*PROBLEM TO WORK ON:* Everything in the listing below except the pictures should be reproduced exactly.

BEGIN

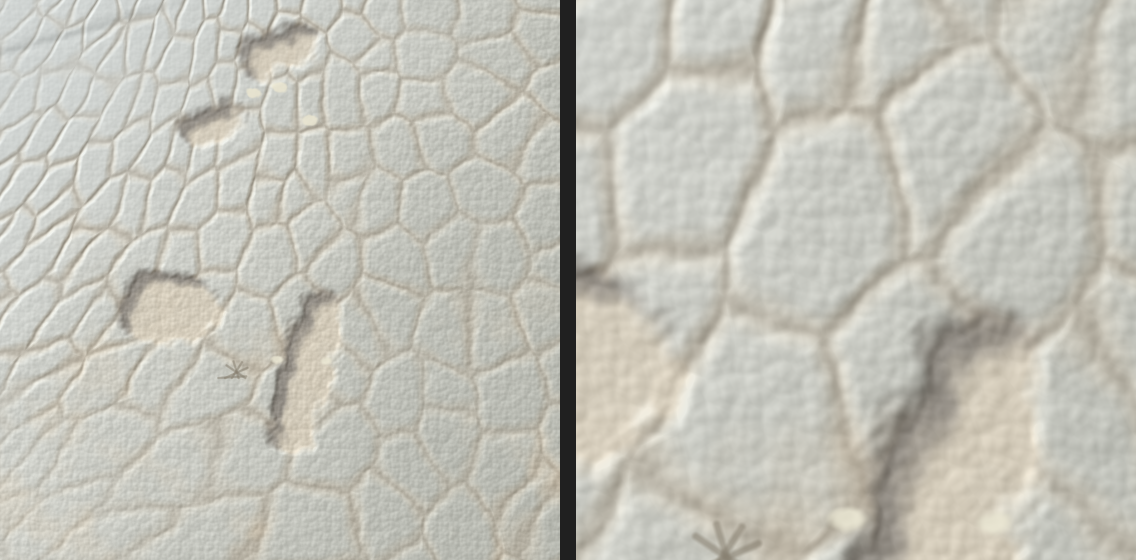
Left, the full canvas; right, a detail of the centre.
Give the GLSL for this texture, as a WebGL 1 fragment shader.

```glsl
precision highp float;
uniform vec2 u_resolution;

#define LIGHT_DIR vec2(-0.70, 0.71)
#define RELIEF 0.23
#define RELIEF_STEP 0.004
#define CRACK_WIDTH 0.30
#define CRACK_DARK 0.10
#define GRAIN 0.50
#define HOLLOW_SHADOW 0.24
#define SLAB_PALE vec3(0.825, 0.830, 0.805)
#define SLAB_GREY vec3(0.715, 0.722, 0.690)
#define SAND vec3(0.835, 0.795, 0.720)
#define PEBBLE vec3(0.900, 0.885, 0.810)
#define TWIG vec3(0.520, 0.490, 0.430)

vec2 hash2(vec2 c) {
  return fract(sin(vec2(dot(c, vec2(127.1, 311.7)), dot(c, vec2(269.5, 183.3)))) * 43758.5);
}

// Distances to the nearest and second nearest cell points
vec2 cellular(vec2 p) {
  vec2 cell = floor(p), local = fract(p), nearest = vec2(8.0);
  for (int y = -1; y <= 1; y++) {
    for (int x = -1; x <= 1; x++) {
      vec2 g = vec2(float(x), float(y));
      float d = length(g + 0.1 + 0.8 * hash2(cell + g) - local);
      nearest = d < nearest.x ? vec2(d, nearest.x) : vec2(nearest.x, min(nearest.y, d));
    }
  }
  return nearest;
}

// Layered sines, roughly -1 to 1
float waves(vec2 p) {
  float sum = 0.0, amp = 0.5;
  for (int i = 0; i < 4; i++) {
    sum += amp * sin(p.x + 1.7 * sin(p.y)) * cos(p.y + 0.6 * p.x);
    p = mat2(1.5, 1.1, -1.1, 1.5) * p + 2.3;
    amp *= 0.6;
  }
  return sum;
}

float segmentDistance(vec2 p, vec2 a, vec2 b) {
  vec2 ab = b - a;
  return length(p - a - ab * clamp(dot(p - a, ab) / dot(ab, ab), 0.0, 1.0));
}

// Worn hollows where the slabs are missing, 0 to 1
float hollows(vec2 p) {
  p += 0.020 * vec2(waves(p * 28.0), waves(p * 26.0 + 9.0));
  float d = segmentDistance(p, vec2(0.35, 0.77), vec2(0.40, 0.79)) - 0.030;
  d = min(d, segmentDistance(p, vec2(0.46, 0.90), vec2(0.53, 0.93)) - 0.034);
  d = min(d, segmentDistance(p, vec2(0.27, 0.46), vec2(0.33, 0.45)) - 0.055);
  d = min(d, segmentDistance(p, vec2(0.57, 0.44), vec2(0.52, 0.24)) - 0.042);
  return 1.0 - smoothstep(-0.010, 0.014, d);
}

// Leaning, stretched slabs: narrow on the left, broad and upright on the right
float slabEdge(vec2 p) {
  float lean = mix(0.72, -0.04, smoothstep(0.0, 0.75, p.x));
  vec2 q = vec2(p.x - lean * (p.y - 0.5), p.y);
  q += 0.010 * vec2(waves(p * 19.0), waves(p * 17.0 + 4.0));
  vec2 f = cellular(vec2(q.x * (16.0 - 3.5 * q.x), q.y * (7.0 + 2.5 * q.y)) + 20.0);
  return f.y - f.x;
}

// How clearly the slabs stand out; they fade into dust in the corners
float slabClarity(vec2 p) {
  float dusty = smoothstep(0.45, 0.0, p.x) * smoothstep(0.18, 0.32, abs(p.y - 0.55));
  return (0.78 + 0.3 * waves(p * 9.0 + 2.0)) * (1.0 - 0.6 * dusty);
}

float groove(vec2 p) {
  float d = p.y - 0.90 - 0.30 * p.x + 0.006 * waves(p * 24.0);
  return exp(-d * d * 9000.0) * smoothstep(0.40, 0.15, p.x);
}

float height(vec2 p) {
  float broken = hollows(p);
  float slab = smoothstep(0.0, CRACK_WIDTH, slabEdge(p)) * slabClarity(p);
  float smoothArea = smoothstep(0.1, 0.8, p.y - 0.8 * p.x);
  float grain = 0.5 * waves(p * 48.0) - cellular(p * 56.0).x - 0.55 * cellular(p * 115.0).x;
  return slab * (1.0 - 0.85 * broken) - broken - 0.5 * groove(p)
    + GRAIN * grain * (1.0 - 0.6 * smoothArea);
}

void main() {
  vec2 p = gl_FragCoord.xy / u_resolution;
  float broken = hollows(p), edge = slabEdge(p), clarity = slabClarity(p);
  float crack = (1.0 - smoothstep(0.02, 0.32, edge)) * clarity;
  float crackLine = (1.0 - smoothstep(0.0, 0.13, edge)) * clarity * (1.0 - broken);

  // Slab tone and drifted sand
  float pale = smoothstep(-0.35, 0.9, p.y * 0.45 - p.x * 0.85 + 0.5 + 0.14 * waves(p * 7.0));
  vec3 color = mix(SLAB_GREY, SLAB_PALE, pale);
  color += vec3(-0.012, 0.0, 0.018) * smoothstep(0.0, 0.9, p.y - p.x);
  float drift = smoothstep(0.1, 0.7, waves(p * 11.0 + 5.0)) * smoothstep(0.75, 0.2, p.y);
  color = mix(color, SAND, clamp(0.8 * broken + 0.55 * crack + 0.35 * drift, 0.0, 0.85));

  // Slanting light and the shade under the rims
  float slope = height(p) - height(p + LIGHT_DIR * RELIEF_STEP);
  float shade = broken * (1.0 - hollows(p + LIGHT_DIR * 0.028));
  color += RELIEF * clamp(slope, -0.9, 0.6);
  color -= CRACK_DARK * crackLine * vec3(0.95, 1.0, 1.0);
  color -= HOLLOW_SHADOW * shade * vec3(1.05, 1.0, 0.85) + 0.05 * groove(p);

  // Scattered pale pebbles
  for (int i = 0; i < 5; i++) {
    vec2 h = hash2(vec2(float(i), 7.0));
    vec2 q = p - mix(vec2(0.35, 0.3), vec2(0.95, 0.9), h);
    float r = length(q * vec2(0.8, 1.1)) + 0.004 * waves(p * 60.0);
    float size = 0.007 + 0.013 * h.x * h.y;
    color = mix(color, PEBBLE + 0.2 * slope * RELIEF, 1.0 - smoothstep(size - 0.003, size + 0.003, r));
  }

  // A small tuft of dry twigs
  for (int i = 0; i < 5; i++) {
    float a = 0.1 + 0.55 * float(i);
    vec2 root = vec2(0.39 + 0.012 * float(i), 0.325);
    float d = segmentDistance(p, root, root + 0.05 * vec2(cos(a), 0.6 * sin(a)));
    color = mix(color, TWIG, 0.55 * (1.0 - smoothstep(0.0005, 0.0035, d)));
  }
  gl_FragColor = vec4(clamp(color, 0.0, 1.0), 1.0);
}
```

END

*RESULT OF THIS EXERCISE:*
Left, the full canvas; right, a detail of the centre.
Give the GLSL for this texture, as a WebGL 1 fragment shader.

```glsl
precision highp float;
uniform vec2 u_resolution;

#define LIGHT_DIR vec2(-0.70, 0.71)
#define RELIEF 0.23
#define RELIEF_STEP 0.004
#define CRACK_WIDTH 0.30
#define CRACK_DARK 0.10
#define GRAIN 0.50
#define HOLLOW_SHADOW 0.24
#define SLAB_PALE vec3(0.825, 0.830, 0.805)
#define SLAB_GREY vec3(0.715, 0.722, 0.690)
#define SAND vec3(0.835, 0.795, 0.720)
#define PEBBLE vec3(0.900, 0.885, 0.810)
#define TWIG vec3(0.520, 0.490, 0.430)

vec2 hash2(vec2 c) {
  return fract(sin(vec2(dot(c, vec2(127.1, 311.7)), dot(c, vec2(269.5, 183.3)))) * 43758.5);
}

// Distances to the nearest and second nearest cell points
vec2 cellular(vec2 p) {
  vec2 cell = floor(p), local = fract(p), nearest = vec2(8.0);
  for (int y = -1; y <= 1; y++) {
    for (int x = -1; x <= 1; x++) {
      vec2 g = vec2(float(x), float(y));
      float d = length(g + 0.1 + 0.8 * hash2(cell + g) - local);
      nearest = d < nearest.x ? vec2(d, nearest.x) : vec2(nearest.x, min(nearest.y, d));
    }
  }
  return nearest;
}

// Layered sines, roughly -1 to 1
float waves(vec2 p) {
  float sum = 0.0, amp = 0.5;
  for (int i = 0; i < 4; i++) {
    sum += amp * sin(p.x + 1.7 * sin(p.y)) * cos(p.y + 0.6 * p.x);
    p = mat2(1.5, 1.1, -1.1, 1.5) * p + 2.3;
    amp *= 0.6;
  }
  return sum;
}

float segmentDistance(vec2 p, vec2 a, vec2 b) {
  vec2 ab = b - a;
  return length(p - a - ab * clamp(dot(p - a, ab) / dot(ab, ab), 0.0, 1.0));
}

// Worn hollows where the slabs are missing, 0 to 1
float hollows(vec2 p) {
  p += 0.020 * vec2(waves(p * 28.0), waves(p * 26.0 + 9.0));
  float d = segmentDistance(p, vec2(0.35, 0.77), vec2(0.40, 0.79)) - 0.030;
  d = min(d, segmentDistance(p, vec2(0.46, 0.90), vec2(0.53, 0.93)) - 0.034);
  d = min(d, segmentDistance(p, vec2(0.27, 0.46), vec2(0.33, 0.45)) - 0.055);
  d = min(d, segmentDistance(p, vec2(0.57, 0.44), vec2(0.52, 0.24)) - 0.042);
  return 1.0 - smoothstep(-0.010, 0.014, d);
}

// Leaning, stretched slabs: narrow on the left, broad and upright on the right
float slabEdge(vec2 p) {
  float lean = mix(0.72, -0.04, smoothstep(0.0, 0.75, p.x));
  vec2 q = vec2(p.x - lean * (p.y - 0.5), p.y);
  q += 0.010 * vec2(waves(p * 19.0), waves(p * 17.0 + 4.0));
  vec2 f = cellular(vec2(q.x * (16.0 - 3.5 * q.x), q.y * (7.0 + 2.5 * q.y)) + 20.0);
  return f.y - f.x;
}

// How clearly the slabs stand out; they fade into dust in the corners
float slabClarity(vec2 p) {
  float dusty = smoothstep(0.45, 0.0, p.x) * smoothstep(0.18, 0.32, abs(p.y - 0.55));
  return (0.78 + 0.3 * waves(p * 9.0 + 2.0)) * (1.0 - 0.6 * dusty);
}

float groove(vec2 p) {
  float d = p.y - 0.90 - 0.30 * p.x + 0.006 * waves(p * 24.0);
  return exp(-d * d * 9000.0) * smoothstep(0.40, 0.15, p.x);
}

float height(vec2 p) {
  float broken = hollows(p);
  float slab = smoothstep(0.0, CRACK_WIDTH, slabEdge(p)) * slabClarity(p);
  float smoothArea = smoothstep(0.1, 0.8, p.y - 0.8 * p.x);
  float grain = 0.5 * waves(p * 48.0) - cellular(p * 56.0).x - 0.55 * cellular(p * 115.0).x;
  return slab * (1.0 - 0.85 * broken) - broken - 0.5 * groove(p)
    + GRAIN * grain * (1.0 - 0.6 * smoothArea);
}

void main() {
  vec2 p = gl_FragCoord.xy / u_resolution;
  float broken = hollows(p), edge = slabEdge(p), clarity = slabClarity(p);
  float crack = (1.0 - smoothstep(0.02, 0.32, edge)) * clarity;
  float crackLine = (1.0 - smoothstep(0.0, 0.13, edge)) * clarity * (1.0 - broken);

  // Slab tone and drifted sand
  float pale = smoothstep(-0.35, 0.9, p.y * 0.45 - p.x * 0.85 + 0.5 + 0.14 * waves(p * 7.0));
  vec3 color = mix(SLAB_GREY, SLAB_PALE, pale);
  color += vec3(-0.012, 0.0, 0.018) * smoothstep(0.0, 0.9, p.y - p.x);
  float drift = smoothstep(0.1, 0.7, waves(p * 11.0 + 5.0)) * smoothstep(0.75, 0.2, p.y);
  color = mix(color, SAND, clamp(0.8 * broken + 0.55 * crack + 0.35 * drift, 0.0, 0.85));

  // Slanting light and the shade under the rims
  float slope = height(p) - height(p + LIGHT_DIR * RELIEF_STEP);
  float shade = broken * (1.0 - hollows(p + LIGHT_DIR * 0.028));
  color += RELIEF * clamp(slope, -0.9, 0.6);
  color -= CRACK_DARK * crackLine * vec3(0.95, 1.0, 1.0);
  color -= HOLLOW_SHADOW * shade * vec3(1.05, 1.0, 0.85) + 0.05 * groove(p);

  // Scattered pale pebbles
  for (int i = 0; i < 5; i++) {
    vec2 h = hash2(vec2(float(i), 7.0));
    vec2 q = p - mix(vec2(0.35, 0.3), vec2(0.95, 0.9), h);
    float r = length(q * vec2(0.8, 1.1)) + 0.004 * waves(p * 60.0);
    float size = 0.007 + 0.013 * h.x * h.y;
    color = mix(color, PEBBLE + 0.2 * slope * RELIEF, 1.0 - smoothstep(size - 0.003, size + 0.003, r));
  }

  // A small tuft of dry twigs
  for (int i = 0; i < 5; i++) {
    float a = 0.1 + 0.55 * float(i);
    vec2 root = vec2(0.39 + 0.012 * float(i), 0.325);
    float d = segmentDistance(p, root, root + 0.05 * vec2(cos(a), 0.6 * sin(a)));
    color = mix(color, TWIG, 0.55 * (1.0 - smoothstep(0.0005, 0.0035, d)));
  }
  gl_FragColor = vec4(clamp(color, 0.0, 1.0), 1.0);
}
```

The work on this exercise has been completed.